Stored entries
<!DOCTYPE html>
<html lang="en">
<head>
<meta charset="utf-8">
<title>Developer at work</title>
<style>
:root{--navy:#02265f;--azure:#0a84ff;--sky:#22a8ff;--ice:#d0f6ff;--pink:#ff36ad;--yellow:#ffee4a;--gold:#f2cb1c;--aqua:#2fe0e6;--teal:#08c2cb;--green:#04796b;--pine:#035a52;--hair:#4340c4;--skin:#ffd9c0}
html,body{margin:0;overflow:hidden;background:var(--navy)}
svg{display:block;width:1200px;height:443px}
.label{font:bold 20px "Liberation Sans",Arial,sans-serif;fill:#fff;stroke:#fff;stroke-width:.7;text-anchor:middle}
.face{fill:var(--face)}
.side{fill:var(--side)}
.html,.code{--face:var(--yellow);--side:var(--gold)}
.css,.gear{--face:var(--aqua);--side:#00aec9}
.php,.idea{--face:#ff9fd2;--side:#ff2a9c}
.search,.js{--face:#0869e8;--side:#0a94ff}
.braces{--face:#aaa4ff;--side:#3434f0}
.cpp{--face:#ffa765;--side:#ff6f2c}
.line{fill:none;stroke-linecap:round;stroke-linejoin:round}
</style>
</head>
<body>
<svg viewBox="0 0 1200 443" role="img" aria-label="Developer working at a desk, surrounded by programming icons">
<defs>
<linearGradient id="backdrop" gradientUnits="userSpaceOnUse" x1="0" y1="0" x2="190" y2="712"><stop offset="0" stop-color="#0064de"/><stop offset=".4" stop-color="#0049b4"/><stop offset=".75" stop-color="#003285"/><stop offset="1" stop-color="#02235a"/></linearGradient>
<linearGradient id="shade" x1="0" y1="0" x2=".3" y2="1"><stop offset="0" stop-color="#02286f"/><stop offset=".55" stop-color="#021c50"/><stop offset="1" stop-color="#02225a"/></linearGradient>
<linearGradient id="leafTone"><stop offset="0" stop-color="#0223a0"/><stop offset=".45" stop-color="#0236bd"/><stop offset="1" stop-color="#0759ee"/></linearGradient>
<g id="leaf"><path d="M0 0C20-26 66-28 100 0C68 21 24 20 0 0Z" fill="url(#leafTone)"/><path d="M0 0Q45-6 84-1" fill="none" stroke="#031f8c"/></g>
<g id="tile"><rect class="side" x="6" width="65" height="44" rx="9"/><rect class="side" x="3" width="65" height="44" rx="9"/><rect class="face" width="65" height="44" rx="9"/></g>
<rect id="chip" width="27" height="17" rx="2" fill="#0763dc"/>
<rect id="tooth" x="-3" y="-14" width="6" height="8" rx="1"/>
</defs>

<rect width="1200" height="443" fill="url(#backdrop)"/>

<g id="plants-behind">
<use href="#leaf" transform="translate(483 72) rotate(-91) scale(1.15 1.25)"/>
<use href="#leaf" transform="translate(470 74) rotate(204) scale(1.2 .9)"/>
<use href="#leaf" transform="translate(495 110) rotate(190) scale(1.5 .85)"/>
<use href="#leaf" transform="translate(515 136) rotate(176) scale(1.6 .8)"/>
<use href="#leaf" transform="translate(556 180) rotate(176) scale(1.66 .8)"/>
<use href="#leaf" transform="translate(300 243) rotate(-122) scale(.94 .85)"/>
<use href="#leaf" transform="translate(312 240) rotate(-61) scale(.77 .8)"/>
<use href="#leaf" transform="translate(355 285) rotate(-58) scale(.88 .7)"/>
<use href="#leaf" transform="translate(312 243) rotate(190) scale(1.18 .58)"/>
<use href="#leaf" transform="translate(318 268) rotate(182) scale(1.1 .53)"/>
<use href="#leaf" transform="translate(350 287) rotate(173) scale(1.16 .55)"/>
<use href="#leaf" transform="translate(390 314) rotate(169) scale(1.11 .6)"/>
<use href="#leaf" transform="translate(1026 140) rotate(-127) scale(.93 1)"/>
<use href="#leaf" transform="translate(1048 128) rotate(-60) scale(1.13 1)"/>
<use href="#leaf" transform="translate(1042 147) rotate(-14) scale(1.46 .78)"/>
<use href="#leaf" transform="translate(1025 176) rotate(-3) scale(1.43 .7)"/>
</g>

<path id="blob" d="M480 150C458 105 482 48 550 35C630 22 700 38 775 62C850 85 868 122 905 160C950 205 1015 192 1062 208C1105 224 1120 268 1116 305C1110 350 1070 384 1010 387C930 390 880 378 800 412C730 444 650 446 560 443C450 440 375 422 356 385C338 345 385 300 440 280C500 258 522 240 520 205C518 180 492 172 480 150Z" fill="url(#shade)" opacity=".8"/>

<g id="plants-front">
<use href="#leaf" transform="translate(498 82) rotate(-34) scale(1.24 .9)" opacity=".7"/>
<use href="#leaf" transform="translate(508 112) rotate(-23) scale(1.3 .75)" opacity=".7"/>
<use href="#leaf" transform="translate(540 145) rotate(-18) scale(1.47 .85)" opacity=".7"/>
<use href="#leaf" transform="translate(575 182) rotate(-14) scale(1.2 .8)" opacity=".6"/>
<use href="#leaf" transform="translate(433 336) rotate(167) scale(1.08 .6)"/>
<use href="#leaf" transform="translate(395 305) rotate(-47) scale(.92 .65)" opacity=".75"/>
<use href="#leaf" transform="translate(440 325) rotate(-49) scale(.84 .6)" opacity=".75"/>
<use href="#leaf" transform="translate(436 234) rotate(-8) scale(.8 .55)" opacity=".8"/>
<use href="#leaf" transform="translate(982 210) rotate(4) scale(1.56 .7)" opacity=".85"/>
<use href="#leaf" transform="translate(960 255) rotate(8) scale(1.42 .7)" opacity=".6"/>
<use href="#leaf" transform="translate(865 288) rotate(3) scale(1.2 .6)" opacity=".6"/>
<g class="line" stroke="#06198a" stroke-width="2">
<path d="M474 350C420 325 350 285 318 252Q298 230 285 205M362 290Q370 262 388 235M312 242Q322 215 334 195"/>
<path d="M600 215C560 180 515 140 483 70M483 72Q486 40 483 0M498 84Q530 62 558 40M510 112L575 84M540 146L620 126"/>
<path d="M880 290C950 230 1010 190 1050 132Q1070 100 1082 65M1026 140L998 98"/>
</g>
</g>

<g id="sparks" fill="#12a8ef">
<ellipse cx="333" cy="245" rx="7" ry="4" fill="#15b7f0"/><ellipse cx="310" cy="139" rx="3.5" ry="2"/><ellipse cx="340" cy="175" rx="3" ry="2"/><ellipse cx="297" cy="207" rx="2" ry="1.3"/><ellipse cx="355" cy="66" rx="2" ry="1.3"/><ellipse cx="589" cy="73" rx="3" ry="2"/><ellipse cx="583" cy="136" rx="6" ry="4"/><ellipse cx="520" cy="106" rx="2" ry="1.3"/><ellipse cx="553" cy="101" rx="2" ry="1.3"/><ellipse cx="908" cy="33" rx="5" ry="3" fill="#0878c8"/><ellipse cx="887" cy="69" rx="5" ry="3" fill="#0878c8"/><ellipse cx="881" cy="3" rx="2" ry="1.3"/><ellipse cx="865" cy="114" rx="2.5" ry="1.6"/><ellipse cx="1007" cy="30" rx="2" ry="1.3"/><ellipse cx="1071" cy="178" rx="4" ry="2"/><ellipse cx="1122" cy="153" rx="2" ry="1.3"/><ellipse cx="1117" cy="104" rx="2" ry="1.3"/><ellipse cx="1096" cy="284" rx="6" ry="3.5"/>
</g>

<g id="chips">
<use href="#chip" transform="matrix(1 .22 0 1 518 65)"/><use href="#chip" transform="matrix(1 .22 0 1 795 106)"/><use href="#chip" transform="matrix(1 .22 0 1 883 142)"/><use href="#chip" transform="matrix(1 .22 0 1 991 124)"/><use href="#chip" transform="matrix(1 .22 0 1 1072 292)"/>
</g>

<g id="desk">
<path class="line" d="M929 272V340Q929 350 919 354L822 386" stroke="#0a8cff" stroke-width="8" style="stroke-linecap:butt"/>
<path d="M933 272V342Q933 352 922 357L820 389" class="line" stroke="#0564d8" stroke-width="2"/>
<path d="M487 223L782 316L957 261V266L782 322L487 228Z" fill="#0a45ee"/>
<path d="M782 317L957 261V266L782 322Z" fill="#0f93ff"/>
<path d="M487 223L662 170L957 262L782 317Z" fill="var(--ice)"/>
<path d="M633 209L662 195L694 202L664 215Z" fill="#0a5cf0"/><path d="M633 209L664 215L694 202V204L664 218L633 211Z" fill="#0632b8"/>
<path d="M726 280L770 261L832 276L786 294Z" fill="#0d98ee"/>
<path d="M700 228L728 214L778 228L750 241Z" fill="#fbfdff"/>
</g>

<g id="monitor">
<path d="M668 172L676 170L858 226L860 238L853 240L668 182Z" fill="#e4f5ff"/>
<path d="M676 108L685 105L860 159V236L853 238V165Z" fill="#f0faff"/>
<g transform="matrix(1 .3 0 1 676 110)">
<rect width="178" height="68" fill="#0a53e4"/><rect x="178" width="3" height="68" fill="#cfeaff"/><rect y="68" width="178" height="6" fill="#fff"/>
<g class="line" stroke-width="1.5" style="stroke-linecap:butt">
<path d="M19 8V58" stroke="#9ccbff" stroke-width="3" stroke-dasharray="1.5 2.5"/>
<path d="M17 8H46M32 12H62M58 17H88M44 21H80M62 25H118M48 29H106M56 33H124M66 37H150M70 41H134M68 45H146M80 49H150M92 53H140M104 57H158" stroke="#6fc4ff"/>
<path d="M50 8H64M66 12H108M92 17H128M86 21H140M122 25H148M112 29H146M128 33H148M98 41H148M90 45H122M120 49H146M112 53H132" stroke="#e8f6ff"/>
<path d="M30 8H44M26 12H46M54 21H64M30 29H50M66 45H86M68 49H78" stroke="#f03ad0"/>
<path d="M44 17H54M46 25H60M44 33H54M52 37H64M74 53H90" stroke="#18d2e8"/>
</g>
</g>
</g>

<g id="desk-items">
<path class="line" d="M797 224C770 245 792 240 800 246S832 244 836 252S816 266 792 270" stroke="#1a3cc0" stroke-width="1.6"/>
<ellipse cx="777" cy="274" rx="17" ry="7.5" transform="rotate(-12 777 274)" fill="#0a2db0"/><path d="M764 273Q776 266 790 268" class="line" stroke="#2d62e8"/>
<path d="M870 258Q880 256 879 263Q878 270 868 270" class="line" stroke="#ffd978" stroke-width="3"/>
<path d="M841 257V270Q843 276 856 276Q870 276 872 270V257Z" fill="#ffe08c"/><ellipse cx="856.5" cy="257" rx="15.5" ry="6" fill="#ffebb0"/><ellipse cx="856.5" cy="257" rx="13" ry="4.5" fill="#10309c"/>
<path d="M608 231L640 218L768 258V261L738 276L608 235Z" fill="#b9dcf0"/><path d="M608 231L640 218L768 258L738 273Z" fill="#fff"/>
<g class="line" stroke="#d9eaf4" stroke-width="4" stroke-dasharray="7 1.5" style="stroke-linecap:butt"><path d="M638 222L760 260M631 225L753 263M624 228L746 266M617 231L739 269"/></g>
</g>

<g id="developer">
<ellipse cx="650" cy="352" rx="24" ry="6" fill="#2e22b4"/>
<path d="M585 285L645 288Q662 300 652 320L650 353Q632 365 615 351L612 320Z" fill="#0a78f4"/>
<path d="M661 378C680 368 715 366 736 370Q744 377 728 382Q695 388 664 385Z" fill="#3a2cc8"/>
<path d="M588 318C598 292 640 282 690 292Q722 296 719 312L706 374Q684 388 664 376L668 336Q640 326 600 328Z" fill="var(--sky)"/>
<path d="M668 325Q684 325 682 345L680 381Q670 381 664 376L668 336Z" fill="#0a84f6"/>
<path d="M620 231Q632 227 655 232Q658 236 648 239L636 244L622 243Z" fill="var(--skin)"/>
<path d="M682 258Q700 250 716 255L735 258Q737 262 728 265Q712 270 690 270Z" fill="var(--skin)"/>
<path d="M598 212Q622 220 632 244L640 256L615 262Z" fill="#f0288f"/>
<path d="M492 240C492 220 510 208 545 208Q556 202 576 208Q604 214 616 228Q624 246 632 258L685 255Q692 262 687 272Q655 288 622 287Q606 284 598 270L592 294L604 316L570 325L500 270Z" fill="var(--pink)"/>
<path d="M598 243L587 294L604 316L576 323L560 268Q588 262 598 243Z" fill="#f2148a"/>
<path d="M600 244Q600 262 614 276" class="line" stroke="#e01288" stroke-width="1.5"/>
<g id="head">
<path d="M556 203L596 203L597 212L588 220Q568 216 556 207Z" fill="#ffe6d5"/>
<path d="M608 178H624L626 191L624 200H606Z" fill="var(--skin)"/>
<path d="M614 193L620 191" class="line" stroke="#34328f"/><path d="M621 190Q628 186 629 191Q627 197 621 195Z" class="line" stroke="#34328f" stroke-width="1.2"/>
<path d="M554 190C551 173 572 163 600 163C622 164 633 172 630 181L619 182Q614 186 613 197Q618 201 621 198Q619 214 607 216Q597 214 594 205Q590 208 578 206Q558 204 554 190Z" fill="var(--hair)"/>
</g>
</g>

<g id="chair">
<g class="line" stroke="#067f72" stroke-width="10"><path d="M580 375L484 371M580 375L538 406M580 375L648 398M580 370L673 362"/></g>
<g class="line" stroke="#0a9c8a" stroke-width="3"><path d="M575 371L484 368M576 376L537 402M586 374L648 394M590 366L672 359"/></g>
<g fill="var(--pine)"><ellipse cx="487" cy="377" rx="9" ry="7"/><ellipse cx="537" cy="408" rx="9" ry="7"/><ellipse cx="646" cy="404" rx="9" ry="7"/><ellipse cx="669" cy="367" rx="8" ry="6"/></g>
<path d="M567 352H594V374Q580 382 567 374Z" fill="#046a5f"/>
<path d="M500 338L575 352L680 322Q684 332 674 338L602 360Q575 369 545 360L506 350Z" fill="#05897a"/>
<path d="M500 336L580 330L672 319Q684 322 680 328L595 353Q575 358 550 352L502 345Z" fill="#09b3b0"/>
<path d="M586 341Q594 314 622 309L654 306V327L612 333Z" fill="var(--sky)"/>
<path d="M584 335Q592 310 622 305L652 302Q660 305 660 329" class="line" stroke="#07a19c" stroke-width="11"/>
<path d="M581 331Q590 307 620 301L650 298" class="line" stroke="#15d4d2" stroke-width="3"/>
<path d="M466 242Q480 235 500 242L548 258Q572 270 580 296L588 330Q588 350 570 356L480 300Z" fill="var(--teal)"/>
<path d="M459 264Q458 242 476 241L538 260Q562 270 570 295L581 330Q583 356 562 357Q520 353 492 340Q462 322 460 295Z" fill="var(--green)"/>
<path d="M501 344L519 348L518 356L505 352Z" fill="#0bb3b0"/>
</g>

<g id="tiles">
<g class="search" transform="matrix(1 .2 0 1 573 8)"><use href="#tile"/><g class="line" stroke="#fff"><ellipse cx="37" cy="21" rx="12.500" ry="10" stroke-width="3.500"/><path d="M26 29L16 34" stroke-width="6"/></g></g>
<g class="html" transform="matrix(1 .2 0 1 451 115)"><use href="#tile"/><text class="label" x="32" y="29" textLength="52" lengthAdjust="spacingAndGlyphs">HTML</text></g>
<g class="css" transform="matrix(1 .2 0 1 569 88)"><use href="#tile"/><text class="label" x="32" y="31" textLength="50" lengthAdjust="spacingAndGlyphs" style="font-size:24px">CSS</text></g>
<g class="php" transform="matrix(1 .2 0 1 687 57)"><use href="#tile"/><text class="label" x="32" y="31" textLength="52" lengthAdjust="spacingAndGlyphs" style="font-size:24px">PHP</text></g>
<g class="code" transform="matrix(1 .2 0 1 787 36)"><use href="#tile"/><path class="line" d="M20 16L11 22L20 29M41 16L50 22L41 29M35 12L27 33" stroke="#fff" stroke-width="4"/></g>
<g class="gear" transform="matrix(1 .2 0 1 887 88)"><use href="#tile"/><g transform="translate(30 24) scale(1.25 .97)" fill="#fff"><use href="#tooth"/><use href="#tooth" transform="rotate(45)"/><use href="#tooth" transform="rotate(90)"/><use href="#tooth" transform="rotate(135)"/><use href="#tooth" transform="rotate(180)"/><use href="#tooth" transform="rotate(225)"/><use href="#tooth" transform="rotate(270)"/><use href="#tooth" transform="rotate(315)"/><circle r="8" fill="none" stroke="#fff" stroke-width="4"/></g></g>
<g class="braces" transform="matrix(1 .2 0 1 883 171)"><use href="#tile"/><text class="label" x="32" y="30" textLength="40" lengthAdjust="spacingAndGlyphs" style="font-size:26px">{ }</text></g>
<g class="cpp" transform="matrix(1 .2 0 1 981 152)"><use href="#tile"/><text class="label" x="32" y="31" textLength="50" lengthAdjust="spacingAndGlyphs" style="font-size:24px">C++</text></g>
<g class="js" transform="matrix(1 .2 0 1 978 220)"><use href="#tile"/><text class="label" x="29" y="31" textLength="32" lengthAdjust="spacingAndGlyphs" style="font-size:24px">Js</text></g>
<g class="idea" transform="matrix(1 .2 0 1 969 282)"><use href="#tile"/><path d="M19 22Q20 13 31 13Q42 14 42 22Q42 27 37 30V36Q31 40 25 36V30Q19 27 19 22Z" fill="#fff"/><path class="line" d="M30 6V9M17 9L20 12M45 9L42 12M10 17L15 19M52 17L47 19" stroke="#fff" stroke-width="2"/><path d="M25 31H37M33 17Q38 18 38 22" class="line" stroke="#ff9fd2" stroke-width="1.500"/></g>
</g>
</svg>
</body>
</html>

## WORK ITEM
Report each line above containing the string "style".

## SOLVED EXERCISE
<style>
</style>
<path class="line" d="M929 272V340Q929 350 919 354L822 386" stroke="#0a8cff" stroke-width="8" style="stroke-linecap:butt"/>
<g class="line" stroke-width="1.5" style="stroke-linecap:butt">
<g class="line" stroke="#d9eaf4" stroke-width="4" stroke-dasharray="7 1.5" style="stroke-linecap:butt"><path d="M638 222L760 260M631 225L753 263M624 228L746 266M617 231L739 269"/></g>
<g class="css" transform="matrix(1 .2 0 1 569 88)"><use href="#tile"/><text class="label" x="32" y="31" textLength="50" lengthAdjust="spacingAndGlyphs" style="font-size:24px">CSS</text></g>
<g class="php" transform="matrix(1 .2 0 1 687 57)"><use href="#tile"/><text class="label" x="32" y="31" textLength="52" lengthAdjust="spacingAndGlyphs" style="font-size:24px">PHP</text></g>
<g class="braces" transform="matrix(1 .2 0 1 883 171)"><use href="#tile"/><text class="label" x="32" y="30" textLength="40" lengthAdjust="spacingAndGlyphs" style="font-size:26px">{ }</text></g>
<g class="cpp" transform="matrix(1 .2 0 1 981 152)"><use href="#tile"/><text class="label" x="32" y="31" textLength="50" lengthAdjust="spacingAndGlyphs" style="font-size:24px">C++</text></g>
<g class="js" transform="matrix(1 .2 0 1 978 220)"><use href="#tile"/><text class="label" x="29" y="31" textLength="32" lengthAdjust="spacingAndGlyphs" style="font-size:24px">Js</text></g>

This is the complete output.